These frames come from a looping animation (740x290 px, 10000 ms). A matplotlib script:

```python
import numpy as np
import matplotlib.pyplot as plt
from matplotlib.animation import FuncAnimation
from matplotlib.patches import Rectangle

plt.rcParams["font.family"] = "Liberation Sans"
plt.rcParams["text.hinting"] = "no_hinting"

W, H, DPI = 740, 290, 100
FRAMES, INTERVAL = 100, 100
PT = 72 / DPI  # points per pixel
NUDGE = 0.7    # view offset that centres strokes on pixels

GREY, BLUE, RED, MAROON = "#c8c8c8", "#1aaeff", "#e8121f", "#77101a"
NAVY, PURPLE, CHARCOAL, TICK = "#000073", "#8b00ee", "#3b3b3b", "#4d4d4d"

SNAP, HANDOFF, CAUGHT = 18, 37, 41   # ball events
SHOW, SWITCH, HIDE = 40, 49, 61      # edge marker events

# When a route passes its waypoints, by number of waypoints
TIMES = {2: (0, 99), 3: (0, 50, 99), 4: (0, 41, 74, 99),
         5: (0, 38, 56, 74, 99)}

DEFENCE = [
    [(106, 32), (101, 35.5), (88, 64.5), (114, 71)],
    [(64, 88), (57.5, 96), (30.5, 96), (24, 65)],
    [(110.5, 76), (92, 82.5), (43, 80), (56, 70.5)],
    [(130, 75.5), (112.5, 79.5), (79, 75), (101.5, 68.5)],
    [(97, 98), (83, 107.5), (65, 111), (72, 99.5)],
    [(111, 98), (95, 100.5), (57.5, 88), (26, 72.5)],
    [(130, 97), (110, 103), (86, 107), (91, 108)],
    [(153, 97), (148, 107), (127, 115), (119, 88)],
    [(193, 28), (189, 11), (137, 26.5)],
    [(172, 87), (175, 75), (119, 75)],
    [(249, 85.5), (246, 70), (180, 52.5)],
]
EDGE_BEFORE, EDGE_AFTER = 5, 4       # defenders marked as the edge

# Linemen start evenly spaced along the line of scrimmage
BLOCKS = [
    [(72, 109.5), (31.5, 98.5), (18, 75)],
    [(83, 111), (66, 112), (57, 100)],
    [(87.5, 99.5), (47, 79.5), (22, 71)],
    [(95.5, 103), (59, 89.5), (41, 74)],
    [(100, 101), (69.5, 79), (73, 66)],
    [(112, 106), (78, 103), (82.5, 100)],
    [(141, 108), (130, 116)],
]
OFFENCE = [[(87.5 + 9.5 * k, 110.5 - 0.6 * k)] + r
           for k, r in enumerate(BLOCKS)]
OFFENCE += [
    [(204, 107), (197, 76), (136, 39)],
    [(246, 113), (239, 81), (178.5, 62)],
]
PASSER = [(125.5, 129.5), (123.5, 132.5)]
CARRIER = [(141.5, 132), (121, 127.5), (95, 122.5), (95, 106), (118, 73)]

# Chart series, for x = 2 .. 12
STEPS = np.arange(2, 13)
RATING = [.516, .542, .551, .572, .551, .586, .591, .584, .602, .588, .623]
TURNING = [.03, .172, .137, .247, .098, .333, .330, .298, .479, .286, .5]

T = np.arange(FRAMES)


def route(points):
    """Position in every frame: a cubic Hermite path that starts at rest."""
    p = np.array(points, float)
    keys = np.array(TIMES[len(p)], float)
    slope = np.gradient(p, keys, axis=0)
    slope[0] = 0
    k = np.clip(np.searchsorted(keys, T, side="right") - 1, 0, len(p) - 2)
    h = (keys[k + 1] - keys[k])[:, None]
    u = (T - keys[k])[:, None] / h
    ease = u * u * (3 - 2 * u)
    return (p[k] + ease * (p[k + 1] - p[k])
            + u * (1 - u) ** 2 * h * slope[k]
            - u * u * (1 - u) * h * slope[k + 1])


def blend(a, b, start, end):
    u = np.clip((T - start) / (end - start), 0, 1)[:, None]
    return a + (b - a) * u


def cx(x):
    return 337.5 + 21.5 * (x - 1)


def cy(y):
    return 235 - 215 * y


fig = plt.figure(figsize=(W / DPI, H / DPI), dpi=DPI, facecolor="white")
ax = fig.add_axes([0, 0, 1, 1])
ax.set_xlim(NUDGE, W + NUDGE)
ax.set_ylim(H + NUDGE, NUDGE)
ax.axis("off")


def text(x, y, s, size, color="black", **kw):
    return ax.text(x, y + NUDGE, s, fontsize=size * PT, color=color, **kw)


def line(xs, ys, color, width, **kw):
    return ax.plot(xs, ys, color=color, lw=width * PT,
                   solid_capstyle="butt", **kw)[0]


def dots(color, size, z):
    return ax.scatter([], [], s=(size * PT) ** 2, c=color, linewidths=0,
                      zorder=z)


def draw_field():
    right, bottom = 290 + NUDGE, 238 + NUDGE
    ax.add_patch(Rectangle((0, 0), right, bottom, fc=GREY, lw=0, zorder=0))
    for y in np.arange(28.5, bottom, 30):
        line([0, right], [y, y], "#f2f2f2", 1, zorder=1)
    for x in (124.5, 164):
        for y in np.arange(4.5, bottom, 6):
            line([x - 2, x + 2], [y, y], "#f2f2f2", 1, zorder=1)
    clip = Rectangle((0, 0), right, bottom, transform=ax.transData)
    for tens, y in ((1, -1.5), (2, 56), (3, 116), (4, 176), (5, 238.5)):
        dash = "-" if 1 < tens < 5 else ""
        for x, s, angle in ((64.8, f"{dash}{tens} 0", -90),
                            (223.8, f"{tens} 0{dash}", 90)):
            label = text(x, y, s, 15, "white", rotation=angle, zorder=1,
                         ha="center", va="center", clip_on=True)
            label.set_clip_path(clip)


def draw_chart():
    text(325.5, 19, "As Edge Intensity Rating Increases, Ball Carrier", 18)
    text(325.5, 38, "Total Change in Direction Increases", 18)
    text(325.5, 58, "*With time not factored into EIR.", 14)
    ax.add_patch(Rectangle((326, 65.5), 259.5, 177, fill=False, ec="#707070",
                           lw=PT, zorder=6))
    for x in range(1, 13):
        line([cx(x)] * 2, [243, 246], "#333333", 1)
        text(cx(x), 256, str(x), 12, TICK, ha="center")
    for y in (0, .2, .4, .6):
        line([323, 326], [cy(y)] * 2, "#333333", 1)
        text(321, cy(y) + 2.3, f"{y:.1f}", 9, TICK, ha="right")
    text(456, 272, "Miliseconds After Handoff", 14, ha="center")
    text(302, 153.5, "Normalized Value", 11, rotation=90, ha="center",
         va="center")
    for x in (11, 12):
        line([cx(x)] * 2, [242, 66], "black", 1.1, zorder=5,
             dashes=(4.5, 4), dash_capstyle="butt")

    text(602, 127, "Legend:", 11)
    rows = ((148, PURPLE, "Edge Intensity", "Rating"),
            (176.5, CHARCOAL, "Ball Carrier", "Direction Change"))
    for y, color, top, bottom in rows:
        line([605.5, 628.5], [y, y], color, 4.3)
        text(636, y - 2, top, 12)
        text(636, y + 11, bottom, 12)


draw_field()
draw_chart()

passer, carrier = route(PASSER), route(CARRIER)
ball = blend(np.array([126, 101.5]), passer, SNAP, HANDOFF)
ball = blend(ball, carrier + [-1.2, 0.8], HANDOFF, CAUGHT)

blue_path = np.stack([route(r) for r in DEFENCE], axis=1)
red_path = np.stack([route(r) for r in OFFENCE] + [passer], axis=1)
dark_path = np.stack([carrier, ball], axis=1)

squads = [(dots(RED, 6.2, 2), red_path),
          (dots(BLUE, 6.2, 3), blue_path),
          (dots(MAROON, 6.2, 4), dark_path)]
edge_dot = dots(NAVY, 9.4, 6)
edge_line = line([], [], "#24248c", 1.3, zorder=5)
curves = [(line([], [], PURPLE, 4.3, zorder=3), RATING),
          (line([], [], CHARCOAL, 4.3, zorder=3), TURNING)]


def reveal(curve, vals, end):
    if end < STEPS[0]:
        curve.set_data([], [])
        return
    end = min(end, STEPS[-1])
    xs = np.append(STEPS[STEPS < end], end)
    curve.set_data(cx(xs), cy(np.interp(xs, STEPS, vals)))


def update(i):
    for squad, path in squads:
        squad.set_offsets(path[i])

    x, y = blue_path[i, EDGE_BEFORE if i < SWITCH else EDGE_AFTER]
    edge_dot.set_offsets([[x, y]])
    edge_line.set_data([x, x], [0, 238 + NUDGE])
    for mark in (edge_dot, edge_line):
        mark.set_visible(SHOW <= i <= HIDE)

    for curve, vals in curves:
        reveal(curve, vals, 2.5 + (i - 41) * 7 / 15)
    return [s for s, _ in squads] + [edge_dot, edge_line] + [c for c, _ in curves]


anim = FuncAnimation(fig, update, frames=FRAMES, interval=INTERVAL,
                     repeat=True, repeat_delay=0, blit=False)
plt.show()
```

------------

The answer must be every line of the records that holds the string "right".

ANSWER TO THE EXERCISE
    k = np.clip(np.searchsorted(keys, T, side="right") - 1, 0, len(p) - 2)
    right, bottom = 290 + NUDGE, 238 + NUDGE
    ax.add_patch(Rectangle((0, 0), right, bottom, fc=GREY, lw=0, zorder=0))
        line([0, right], [y, y], "#f2f2f2", 1, zorder=1)
    clip = Rectangle((0, 0), right, bottom, transform=ax.transData)
        text(321, cy(y) + 2.3, f"{y:.1f}", 9, TICK, ha="right")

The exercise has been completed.